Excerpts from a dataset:

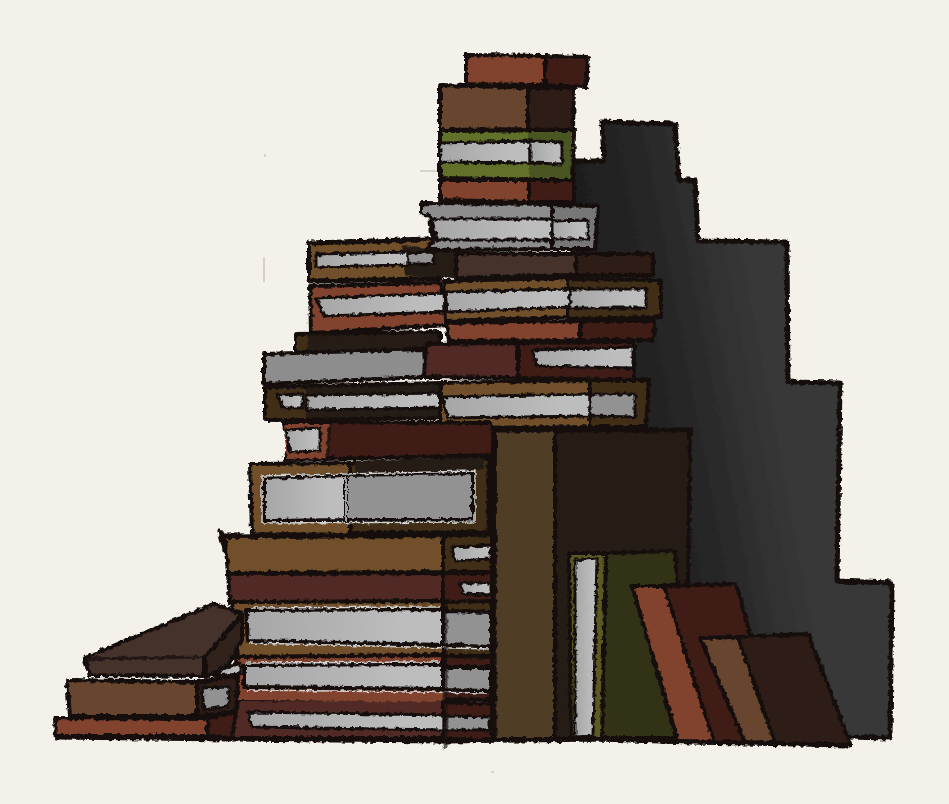
<!DOCTYPE html>
<html lang="en">
<head>
<meta charset="utf-8">
<title>Stack of books</title>
<style>
:root{--paper:#f4f1ea;--ink:#15110f;--rust:#81422f;--rust-dark:#3f1d17;--brown:#68452f;--brown-dark:#2f1f17;--umber:#443029;--maroon:#512b27;--ochre:#70502a;--ochre-dark:#3f2d18;--tan:#4f3c28;--night:#281f15;--olive:#62712a;--olive-dark:#303016;--page:#b5b5b6;--page-shade:#929293;--gray:#8d8d8d}
html,body{margin:0;height:100%;overflow:hidden;background:var(--paper)}
svg{display:block;width:949px;height:804px}
.book polygon,.book rect{stroke:var(--ink);stroke-width:4;stroke-linejoin:round}
.book .face{stroke:none}
.book .label{stroke-width:3}
.rust{fill:var(--rust)}.rust-dark{fill:var(--rust-dark)}
.brown{fill:var(--brown)}.brown-dark{fill:var(--brown-dark)}
.umber{fill:var(--umber)}.maroon{fill:var(--maroon)}
.ochre{fill:var(--ochre)}.ochre-dark{fill:var(--ochre-dark)}
.tan{fill:var(--tan)}.night{fill:var(--night)}
.olive{fill:var(--olive)}.olive-dark{fill:var(--olive-dark)}
.page{fill:url(#pages)}.page-shade{fill:var(--page-shade)}.gray{fill:var(--gray)}
.edge{fill:none;stroke:var(--ink);stroke-width:5;stroke-linejoin:round;stroke-linecap:round}
.fold{fill:none;stroke:var(--ink);stroke-width:3;stroke-opacity:.75}
.halo{fill:none;stroke:#d0d0d0;stroke-width:1.5}
</style>
</head>
<body>
<svg viewBox="0 0 949 804" role="img" aria-label="A tall pile of old books casting a stepped shadow">
<defs>
<linearGradient id="pages" x1="0" x2="1"><stop offset="0" stop-color="#a6a6a7"/><stop offset=".8" stop-color="#bdbdbe"/></linearGradient>
<linearGradient id="shadow-tone" gradientUnits="userSpaceOnUse" x1="610" y1="420" x2="770" y2="390"><stop offset="0" stop-color="#1d1d1d"/><stop offset=".45" stop-color="#262626"/><stop offset="1" stop-color="#373737"/></linearGradient>
<filter id="charcoal" filterUnits="userSpaceOnUse" x="0" y="0" width="949" height="804">
<feTurbulence type="fractalNoise" baseFrequency=".22" numOctaves="2" seed="4" result="grain"/>
<feDisplacementMap in="SourceGraphic" in2="grain" scale="5" xChannelSelector="R" yChannelSelector="G"/>
<feGaussianBlur stdDeviation=".6"/>
</filter>
</defs>
<rect width="949" height="804" fill="var(--paper)"/>
<g filter="url(#charcoal)">

<g id="cast-shadow">
<polygon points="574,161 604,161 602,122 675,124 679,180 695,180 698,241 787,242 788,382 840,383 837,581 892,583 890,738 690,738 560,500" fill="url(#shadow-tone)"/>
<path class="edge" d="M576 161H604L602 122L675 124L679 180H695L698 241L787 242L788 382L840 383L837 581L892 583L890 738L846 737"/>
</g>

<g id="upper-left-books" class="book">
<polygon class="ochre" points="309,243 440,238 440,278 309,281"/>
<polygon class="night face" points="402,245 456,251 456,278 405,276"/>
<polygon class="page label" points="316,254 408,252 408,265 316,267"/>
<polygon class="page-shade label" points="408,253 434,252 434,264 408,264"/>
<path class="edge" d="M309 243L420 240M309 281L440 279"/>
<polygon class="rust" points="310,286 440,283 448,325 311,333"/>
<polygon class="page label" points="316,298 446,293 446,312 324,316"/>
<polygon class="night" points="296,334 440,332 440,352 296,352"/>
<polygon class="ochre-dark face" points="297,336 308,336 308,350 297,350"/>
<polygon class="gray" points="264,354 424,349 426,377 264,384"/>
<polygon class="night" points="265,387 442,383 442,418 265,420"/>
<polygon class="ochre-dark face" points="267,389 306,389 306,418 267,418"/>
<polygon class="page label" points="277,395 303,394 303,408 283,408"/>
<polygon class="page label" points="307,395 440,393 440,408 307,410"/>
</g>

<g id="upper-right-books" class="book">
<polygon class="umber" points="456,253 576,254 576,275 456,278"/>
<polygon class="brown-dark" points="576,254 653,254 653,275 576,275"/>
<polygon class="ochre" points="444,281 570,278 570,317 446,321"/>
<polygon class="ochre-dark" points="568,279 661,280 661,317 568,319"/>
<polygon class="page label" points="445,292 570,289 570,307 447,312"/>
<polygon class="page label" points="570,289 646,289 646,308 570,308"/>
<polygon class="rust" points="446,323 580,321 580,340 449,341"/>
<polygon class="rust-dark" points="580,321 655,321 653,340 580,340"/>
<polygon class="maroon" points="426,344 518,343 518,378 424,377"/>
<polygon class="rust-dark" points="518,343 634,342 634,380 518,378"/>
<polygon class="page label" points="532,350 633,347 633,368 537,366"/>
<polygon class="ochre" points="440,383 592,380 592,427 440,428"/>
<polygon class="ochre-dark" points="590,380 649,380 646,427 590,427"/>
<polygon class="page label" points="442,397 590,394 590,416 448,418"/>
<polygon class="page-shade label" points="590,394 635,394 635,417 590,416"/>
</g>

<g id="top-books" class="book">
<polygon class="gray" points="421,203 554,204 554,249 425,250 433,242 430,216 421,214"/>
<polygon fill="#777778" points="552,205 598,206 595,249 552,249"/>
<polygon class="page label" points="432,219 552,219 552,240 436,240"/>
<polygon class="page label" points="552,221 588,220 588,239 552,239"/>
<polygon class="rust" points="440,180 530,180 530,202 440,200"/>
<polygon class="rust-dark" points="529,180 574,180 574,202 529,202"/>
<polygon class="olive" points="440,131 574,130 573,180 440,178"/>
<polygon fill="#4a5623" class="face" points="529,133 571,132 571,178 529,178"/>
<polygon class="page label" points="440,143 530,141 530,163 440,162"/>
<polygon class="page label" points="530,141 562,142 562,164 530,163"/>
<polygon class="brown" points="440,85 529,88 529,129 440,130"/>
<polygon class="brown-dark" points="528,88 574,88 573,130 528,129"/>
<polygon class="rust" points="466,55 546,56 545,85 466,84"/>
<polygon class="rust-dark" points="545,56 588,57 586,87 545,85"/>
</g>

<g id="middle-books" class="book">
<polygon class="rust-dark" points="283,422 492,423 495,455 284,460 289,450 286,432"/>
<polygon class="rust face" points="284,424 330,424 327,458 287,459"/>
<polygon class="page label" points="286,430 320,428 320,451 290,452"/>
<path class="fold" d="M330 424L327 459"/>
<polygon class="ochre" points="250,464 352,463 352,535 252,534"/>
<polygon class="ochre-dark" points="350,463 492,458 492,532 350,533"/>
<polygon class="night face" points="356,461 484,458 484,470 356,473"/>
<polygon class="page" points="264,478 346,475 346,520 264,521"/>
<polygon class="page-shade" points="346,475 473,473 473,520 346,520"/>
<path class="halo" d="M262 476L475 471V522L262 523ZM346 476V520"/>
<path class="edge" d="M489 462V532"/>
</g>

<g id="lower-books" class="book">
<polygon class="ochre" points="225,537 445,536 445,572 228,573"/>
<polygon class="ochre-dark" points="443,536 492,534 492,572 443,572"/>
<polygon class="page label" points="452,547 491,545 491,559 455,561"/>
<polygon class="maroon" points="228,574 445,573 445,601 230,603"/>
<polygon class="rust-dark" points="443,573 492,573 492,603 443,602"/>
<polygon class="page label" points="459,583 491,583 491,595 464,594"/>
<polygon class="ochre" points="232,602 445,601 445,655 238,657"/>
<polygon class="ochre-dark" points="443,602 492,601 492,656 443,656"/>
<polygon class="page" points="246,610 446,609 446,645 248,641"/>
<polygon class="page-shade" points="443,611 491,612 491,647 443,645"/>
<polygon class="rust" points="236,657 445,655 445,698 238,700"/>
<polygon class="rust-dark" points="443,656 492,657 492,700 443,699"/>
<polygon class="page" points="244,665 446,664 446,689 244,687"/>
<polygon class="page-shade" points="443,667 491,667 491,691 443,690"/>
<polygon class="maroon" points="232,700 445,698 445,738 214,738"/>
<polygon class="rust face" points="236,692 445,691 445,702 236,700"/>
<polygon class="rust-dark" points="443,702 492,704 492,740 443,739"/>
<polygon class="page label" points="248,712 446,715 446,730 252,727"/>
<polygon class="page-shade label" points="444,716 490,717 490,730 444,730"/>
<path class="halo" d="M250 608L440 607M248 643L490 649M246 663L440 662M246 690L488 693"/>
<path class="edge" d="M220 531L225 550M222 536L490 534"/>
<path class="edge" d="M445 604V746" stroke-opacity=".65"/>
</g>

<g id="side-books" class="book">
<polygon class="umber" points="84,658 214,604 242,614 204,658 204,676 90,675"/>
<polygon fill="#30231f" points="205,657 242,616 242,640 228,665 206,677"/>
<path class="fold" d="M86 659L205 657"/>
<polygon class="page label" points="222,669 240,663 240,674 214,676"/>
<polygon class="brown" points="67,680 198,682 197,716 70,716"/>
<polygon class="brown-dark" points="197,682 238,676 236,712 197,716"/>
<polygon class="page-shade label" points="202,688 229,687 228,706 204,710"/>
<polygon class="rust" points="55,718 208,719 207,736 56,736"/>
<polygon class="rust-dark" points="208,718 236,712 232,738 207,736"/>
</g>

<g id="standing-books" class="book">
<polygon class="night" points="554,430 690,430 686,738 554,739"/>
<polygon class="tan" points="495,430 555,429 555,739 494,739"/>
<path class="edge" d="M495 430L690 430M494 430V740"/>
<polygon class="olive-dark" points="603,553 675,551 690,738 602,738"/>
<polygon fill="#5a5a24" points="569,553 606,553 602,738 571,738"/>
<polygon class="page label" points="575,560 597,558 593,736 575,737"/>
<polygon class="rust-dark" points="662,586 736,584 780,742 714,742"/>
<polygon class="rust" points="632,586 664,586 714,742 678,741"/>
<polygon class="brown-dark" points="736,637 808,634 851,745 772,743"/>
<polygon class="brown" points="700,638 738,637 775,743 745,742"/>
</g>

<path id="ground-line" class="edge" d="M56 737L232 739L446 741L600 739L690 742L850 745"/>
</g>
<g id="stray-marks" fill="none" stroke="#b9b5ae" stroke-width="1"><path d="M420 171H437M264 257V282M265 154V157M491 772H494"/></g>
</svg>
</body>
</html>
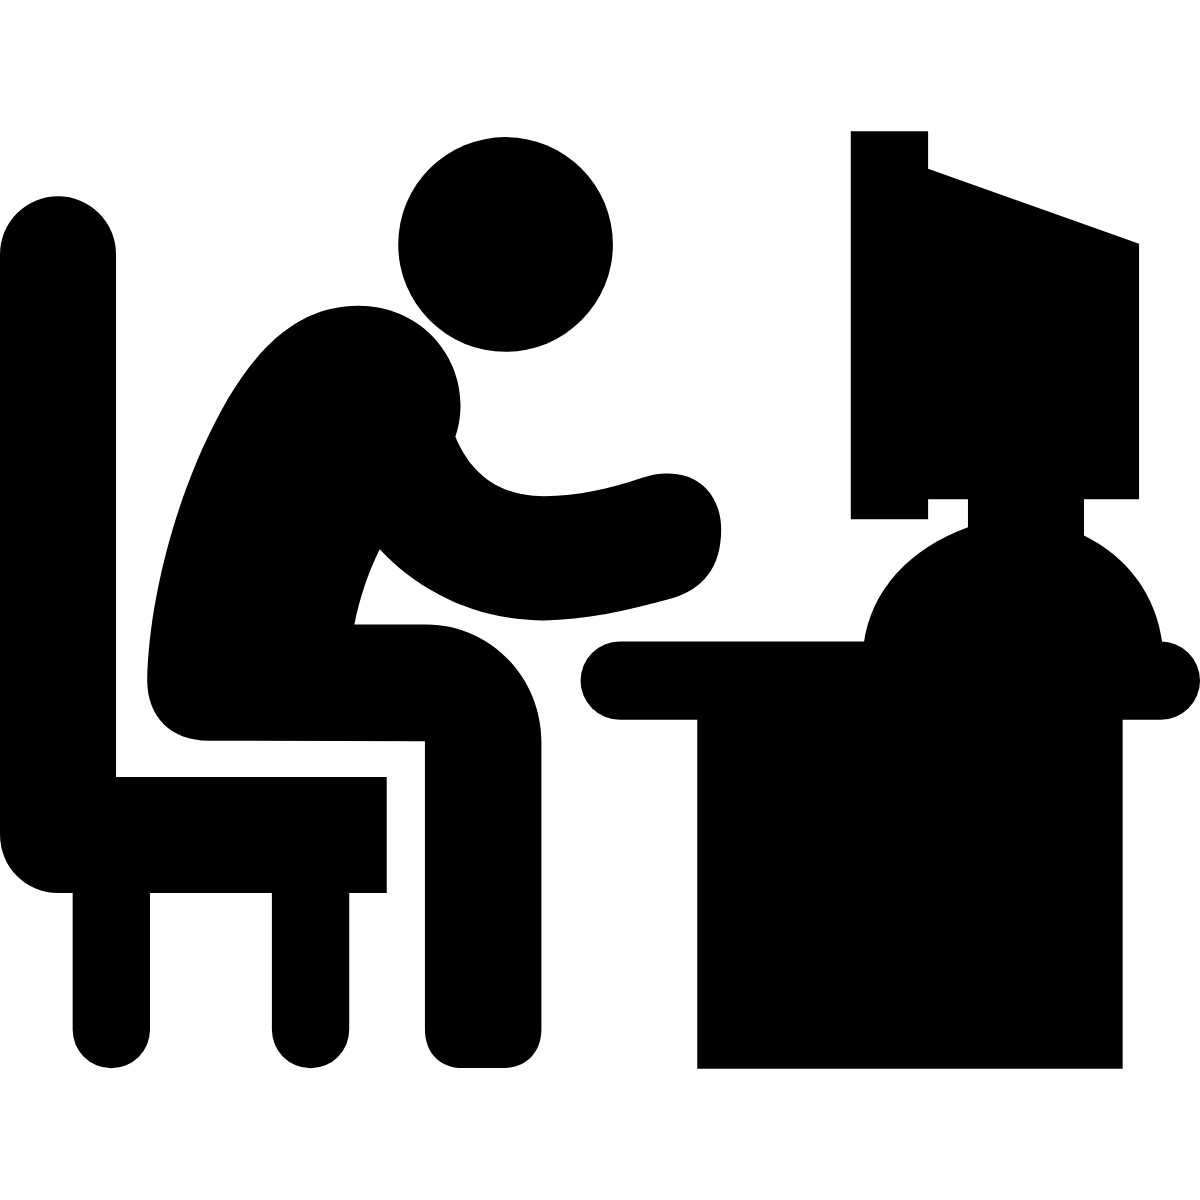
<!DOCTYPE html>
<html lang="en">
<head>
<meta charset="utf-8">
<title>Desk worker pictogram</title>
<style>
:root {
  --ink: #000000;
  --paper: #ffffff;
}
html, body {
  margin: 0;
  padding: 0;
  background: var(--paper);
  overflow: hidden;
}
.pictogram {
  display: block;
  width: 1200px;
  height: 1200px;
  background: var(--paper);
  fill: var(--ink);
}
</style>
</head>
<body>
<svg class="pictogram" viewBox="0 0 512 512" role="img" aria-label="Person seated on a chair, hunched over a desk with a computer monitor">
  <defs>
    <path id="chair-leg" d="M31 380H64V439.300A16.500 16.500 0 0 1 31 439.300Z"/>
  </defs>

  <g id="chair">
    <path id="chair-seat-and-back" d="M0 108.500A24.750 24.750 0 0 1 49.500 108.500V331.500H165V381H25C11 381 0 370 0 356Z"/>
    <use href="#chair-leg"/>
    <use href="#chair-leg" x="85"/>
  </g>

  <g id="person">
    <circle id="head" cx="215.700" cy="104.300" r="45.800"/>
    <path id="body" d="M153 130.500C178 130.500 196.500 150 196.500 173C196.500 178 195.600 182.500 194.300 186.300C200 200 211 211.700 232 211.700C247 211.700 260 208.500 273 204.200C278 202.500 281 202 285 202C299 202 307.700 212 307.700 226C307.700 242 300 251.500 286 255.500C268 260.500 249 264.700 232 264.700C205 264.700 180 253.500 162 234.300C157 244.500 153.500 255 151.200 266.400H182C209 266.400 231 289 231 316.500V439C231 449 224.500 455.700 214.500 455.700H197.500C187.500 455.700 181.300 449 181.300 439V316.300L89 316C73 316 62.800 306 62.800 290C63.500 256 75 211 94 176C109 148.500 127 130.500 153 130.500Z"/>
  </g>

  <g id="desk">
    <rect id="desk-top" x="247.700" y="273.700" width="264.300" height="33.400" rx="16.700"/>
    <rect id="desk-cabinet" x="297.500" y="300" width="181.500" height="156"/>
  </g>

  <g id="monitor">
    <path id="monitor-case" d="M363 56H396V72L486 104V213H462.500V228.500C481 237.500 493.500 254 496 275V285H368.500V275C371.500 252 388 234 413 225V213H396V221.500H363Z"/>
  </g>
</svg>
</body>
</html>
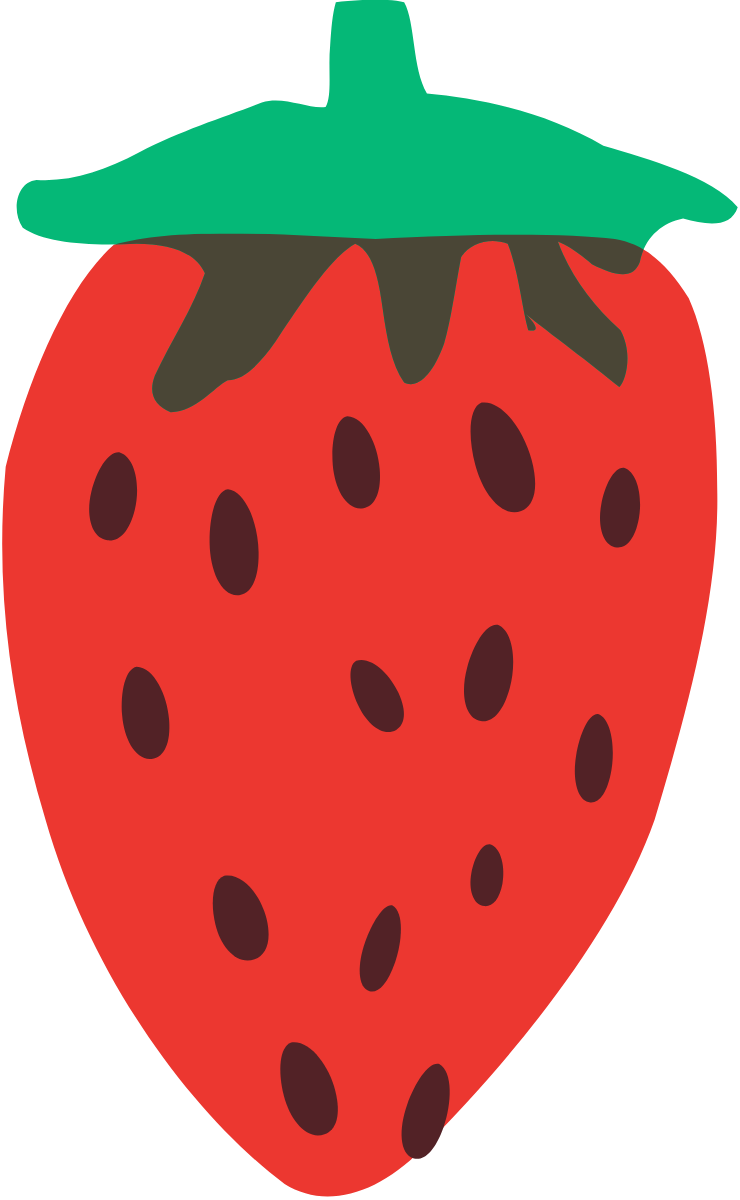
<!DOCTYPE html>
<html lang="en">
<head>
<meta charset="utf-8">
<title>Strawberry</title>
<link rel="stylesheet" href="https://fonts.googleapis.com/css2?family=Inter&display=swap">
<style>
  :root {
    --paper: #ffffff;
    --berry-red: #ec3730;
    --leaf-green: #05b877;
    --leaf-shadow: #4a4636;
    --seed-brown: #522226;
  }
  html, body {
    margin: 0;
    padding: 0;
    overflow: hidden;
    background: var(--paper);
    font-family: "Inter", sans-serif;
  }
  .canvas {
    width: 740px;
    height: 1200px;
    display: block;
  }
  .berry-body { fill: var(--berry-red); }
  .calyx { fill: var(--leaf-green); }
  .calyx-shadow { fill: var(--leaf-shadow); }
  .seed { fill: var(--seed-brown); }
</style>
</head>
<body>
<svg class="canvas" width="740" height="1200" viewBox="0 0 650 1054" role="img" aria-label="Strawberry illustration">
  <defs>
    <path id="berry-outline" d="M100 215 C60 250 25 330 5 410 C-5 520 10 620 40 720 C80 860 170 980 250 1040 C285 1062 330 1050 370 1010 C450 930 540 820 575 720 C605 620 632 520 630 430 C630 360 622 300 605 262 C585 230 565 214 540 210 C500 205 420 205 330 210 C240 205 150 200 100 215 Z"/>
    <path id="calyx-outline" d="M295 2 C310 0 340 -2 355 2 C365 20 362 60 375 82 C420 86 480 98 530 128 C570 140 625 155 648 182 C642 200 622 198 600 192 C580 196 566 210 562 230 C556 246 540 242 520 232 C508 222 500 216 490 212 C500 240 520 268 545 290 C556 310 550 334 544 340 C520 320 482 292 462 276 C472 286 474 292 464 290 C458 268 456 240 446 214 C430 208 412 214 405 226 C400 252 396 282 390 302 C380 330 366 342 355 336 C344 320 340 298 336 270 C332 240 326 220 312 214 C290 226 262 270 242 300 C228 320 214 334 200 334 C188 340 172 362 150 362 C136 356 130 346 136 330 C150 300 170 270 180 240 C172 222 150 214 120 214 C80 216 40 214 20 200 C10 186 14 160 32 158 C62 160 92 150 122 134 C160 114 200 102 230 90 C250 84 270 96 286 94 C292 84 288 60 290 40 C291 25 292 12 295 2 Z"/>
    <clipPath id="berry-clip">
      <use href="#berry-outline"/>
    </clipPath>
    <path id="seed-shape" d="M0 -38 C15 -35 22 -10 20 10 C18 30 10 40 0 40 C-15 40 -22 20 -20 0 C-18 -20 -10 -38 0 -38 Z"/>
  </defs>

  <g class="strawberry">
    <use href="#berry-outline" class="berry-body"/>
    <use href="#calyx-outline" class="calyx"/>
    <g clip-path="url(#berry-clip)">
      <use href="#calyx-outline" class="calyx-shadow"/>
    </g>

    <g class="seeds">
      <use href="#seed-shape" class="seed" transform="translate(100 435) rotate(8) scale(1 1)"/>
      <use href="#seed-shape" class="seed" transform="translate(205 475) rotate(-6) scale(1.05 1.2)"/>
      <use href="#seed-shape" class="seed" transform="translate(312 405) rotate(-10) scale(1 1.05)"/>
      <use href="#seed-shape" class="seed" transform="translate(440 400) rotate(-20) scale(1.2 1.3)"/>
      <use href="#seed-shape" class="seed" transform="translate(545 445) rotate(5) scale(0.85 0.9)"/>
      <use href="#seed-shape" class="seed" transform="translate(127 625) rotate(-10) scale(1 1.05)"/>
      <use href="#seed-shape" class="seed" transform="translate(330 610) rotate(-30) scale(0.9 0.9)"/>
      <use href="#seed-shape" class="seed" transform="translate(430 590) rotate(10) scale(1 1.1)"/>
      <use href="#seed-shape" class="seed" transform="translate(522 665) rotate(5) scale(0.8 1)"/>
      <use href="#seed-shape" class="seed" transform="translate(210 805) rotate(-20) scale(1.1 1)"/>
      <use href="#seed-shape" class="seed" transform="translate(428 768) rotate(5) scale(0.7 0.7)"/>
      <use href="#seed-shape" class="seed" transform="translate(335 832) rotate(15) scale(0.75 1)"/>
      <use href="#seed-shape" class="seed" transform="translate(270 955) rotate(-20) scale(1.1 1.1)"/>
      <use href="#seed-shape" class="seed" transform="translate(375 975) rotate(15) scale(0.9 1.1)"/>
    </g>
  </g>
</svg>
</body>
</html>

**Assignment:** Gather from the records above every line containing the string "overflow".

**Your solution:**
html,body{margin:0;height:100%;overflow:hidden;background:var(--paper)}
  overflow: hidden;
    overflow: hidden;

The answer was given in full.